If you look at all kinds of violence, it primarily comes from men, and often against men too! It's important to recognise that there needs to be more support for men because they are not inherently bad or violent. Obviously, men can become violent under certain circumstances or situations, but they all have the capacity to be non-violent and learn how to live in the world and interact with others in a non-violent way. There is much evidence to support this.
When I try to understand the roots of violence, I believe that it is rooted in fear. Men become violent when they feel threatened in some way. That's why an important part of the work we do is helping these guys develop self-esteem and self-confidence. Many of them don't feel good about themselves on the inside. That's why they lash out or behave aggressively.
Has your first year of experience working with prisoners taught you anything?
This has been a great learning experience for me. For example, when I was in San Jose in Costa Rica, when the group came in, they had a lot of tattoos of skulls and skeletons all over their bodies and quite a few on their faces. If I were to meet some of them on the streets, I might feel afraid because they look threatening. However, as soon as they realised we were there to help, and that we were treating them with concern and respect, they were completely fine. They were friendly to us and treated us respectfully.

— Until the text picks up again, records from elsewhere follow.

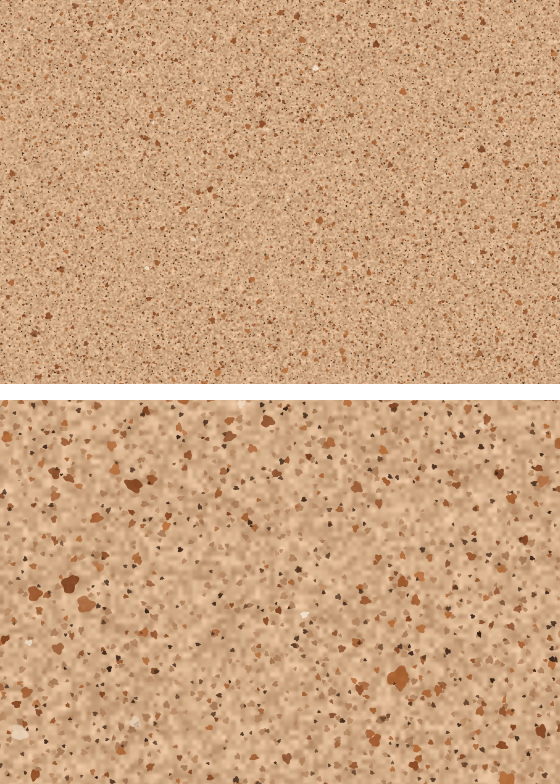
Top: the whole. Bottom: its middle third, enlarged.
Write a WebGL 2 fragment shader that draws this texture.

```glsl
#version 300 es
precision highp float;

uniform vec2 u_resolution;
out vec4 fragColor;

// Colours
const vec3 BASE = vec3(0.825, 0.672, 0.530);
const vec3 TAN_LIGHT = vec3(0.74, 0.55, 0.39);
const vec3 TAN_DARK = vec3(0.64, 0.46, 0.32);
const vec3 RUST_LIGHT = vec3(0.73, 0.44, 0.23);
const vec3 RUST_DARK = vec3(0.49, 0.25, 0.12);
const vec3 SPECK_LIGHT = vec3(0.42, 0.28, 0.18);
const vec3 SPECK_DARK = vec3(0.20, 0.12, 0.08);
const vec3 CHIP_LIGHT = vec3(0.95, 0.90, 0.83);
const vec3 CHIP_DARK = vec3(0.90, 0.81, 0.71);

// Sizes are fractions of the canvas height
const float FINE_CELL = 0.0042;
const float SOFT_CELL = 0.0085;
const float CLUSTER_CELL = 0.11;
const float FINE_CONTRAST = 0.17;
const float SOFT_CONTRAST = 0.09;
const float CLUSTERING = 0.9;
const float EDGE_WOBBLE = 0.16;

// Integer hash giving three values in 0..1
vec3 hash3(vec2 cell, float seed) {
    uvec3 v = uvec3(ivec3(vec3(cell, seed))) * 1664525u + 1013904223u;
    v.x += v.y * v.z; v.y += v.z * v.x; v.z += v.x * v.y;
    v ^= v >> 16u;
    v.x += v.y * v.z; v.y += v.z * v.x; v.z += v.x * v.y;
    return vec3(v >> 8u) / 16777216.0;
}

float valueNoise(vec2 p, float seed) {
    vec2 i = floor(p), f = fract(p);
    f = f * f * (3.0 - 2.0 * f);
    float low = mix(hash3(i, seed).x, hash3(i + vec2(1, 0), seed).x, f.x);
    float high = mix(hash3(i + vec2(0, 1), seed).x, hash3(i + vec2(1, 1), seed).x, f.x);
    return mix(low, high, f.y);
}

// Signed distance to a lobed, slightly flattened grain
float grainDistance(vec2 d, float radius, vec3 shape) {
    float turn = 6.2832 * shape.x;
    float c = cos(turn), s = sin(turn);
    d = mat2(c, -s, s, c) * d;
    d.x *= mix(1.0, 1.5, shape.y);
    float angle = atan(d.y, d.x + 1e-6);
    float lobes = sin(3.0 * angle + 6.2832 * shape.z) + 0.6 * sin(5.0 * angle + 9.0 * shape.y);
    return length(d) - radius * (1.0 + EDGE_WOBBLE * lobes);
}

// Paints one size class of scattered grains over a colour
vec3 scatter(vec3 under, vec2 p, float cellSize, float density, vec2 radii,
             vec3 light, vec3 dark, float seed) {
    float edge = 0.75 / u_resolution.y;
    vec2 home = floor(p / cellSize);
    vec3 colour = under;
    for (int y = -1; y <= 1; y++) {
        for (int x = -1; x <= 1; x++) {
            vec2 cell = home + vec2(x, y);
            vec3 place = hash3(cell, seed);
            if (place.z > density) continue;
            vec3 shape = hash3(cell, seed + 1.0);
            vec3 look = hash3(cell, seed + 2.0);
            float radius = mix(radii.x, radii.y, look.x * look.x);
            vec2 centre = (cell + place.xy) * cellSize;
            float cover = 1.0 - smoothstep(-edge, edge, grainDistance(p - centre, radius, shape));
            colour = mix(colour, mix(light, dark, look.y), cover * mix(0.75, 1.0, look.z));
        }
    }
    return colour;
}

void main() {
    vec2 p = gl_FragCoord.xy / u_resolution.y;

    // Sandy ground with fine mottling
    float fine = valueNoise(p / FINE_CELL, 11.0) - 0.5;
    float soft = valueNoise(p / SOFT_CELL, 12.0) - 0.5;
    float mottle = FINE_CONTRAST * fine + SOFT_CONTRAST * soft;
    vec3 colour = BASE + mottle * vec3(0.95, 1.0, 1.0);

    // Grains gather in loose clusters
    float cluster = 1.0 + CLUSTERING * (valueNoise(p / CLUSTER_CELL, 13.0) - 0.5);

    // Size classes, from faint tan grit to rust pebbles
    colour = scatter(colour, p, 0.0100, 0.50, vec2(0.0016, 0.0036), TAN_LIGHT, TAN_DARK, 20.0);
    colour = scatter(colour, p, 0.0160, 0.42 * cluster, vec2(0.0019, 0.0048), RUST_LIGHT, RUST_DARK, 30.0);
    colour = scatter(colour, p, 0.0420, 0.36 * cluster, vec2(0.0042, 0.0098), RUST_LIGHT, RUST_DARK, 40.0);
    colour = scatter(colour, p, 0.0140, 0.42, vec2(0.0013, 0.0027), SPECK_LIGHT, SPECK_DARK, 50.0);
    colour = scatter(colour, p, 0.1500, 0.30, vec2(0.0030, 0.0075), CHIP_LIGHT, CHIP_DARK, 60.0);

    // Slight grit over every grain
    colour += 0.05 * (valueNoise(p / FINE_CELL, 14.0) - 0.5);
    fragColor = vec4(clamp(colour, 0.0, 1.0), 1.0);
}
```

It made me realise that the way someone looks doesn't necessarily reflect who they are as a person. When you meet someone new you don’t know anything about them, and it's my experience that even if men look threatening, they often aren't, unless they themselves feel threatened. Some prisoners may not value themselves, and no one else has ever valued them or told them to value themselves, so their acting or looking aggressive is a form of self-protection. So, a really important foundation of non-violence work is for all men to feel valued as human beings and to learn to value themselves. Once you value yourself, you can value others too. If you don't respect yourself, you can't respect others either. And if you treat others respectfully, there is more chance that they will respect you back. And if they don’t, that’s their problem, but not a reason to be aggressive with them.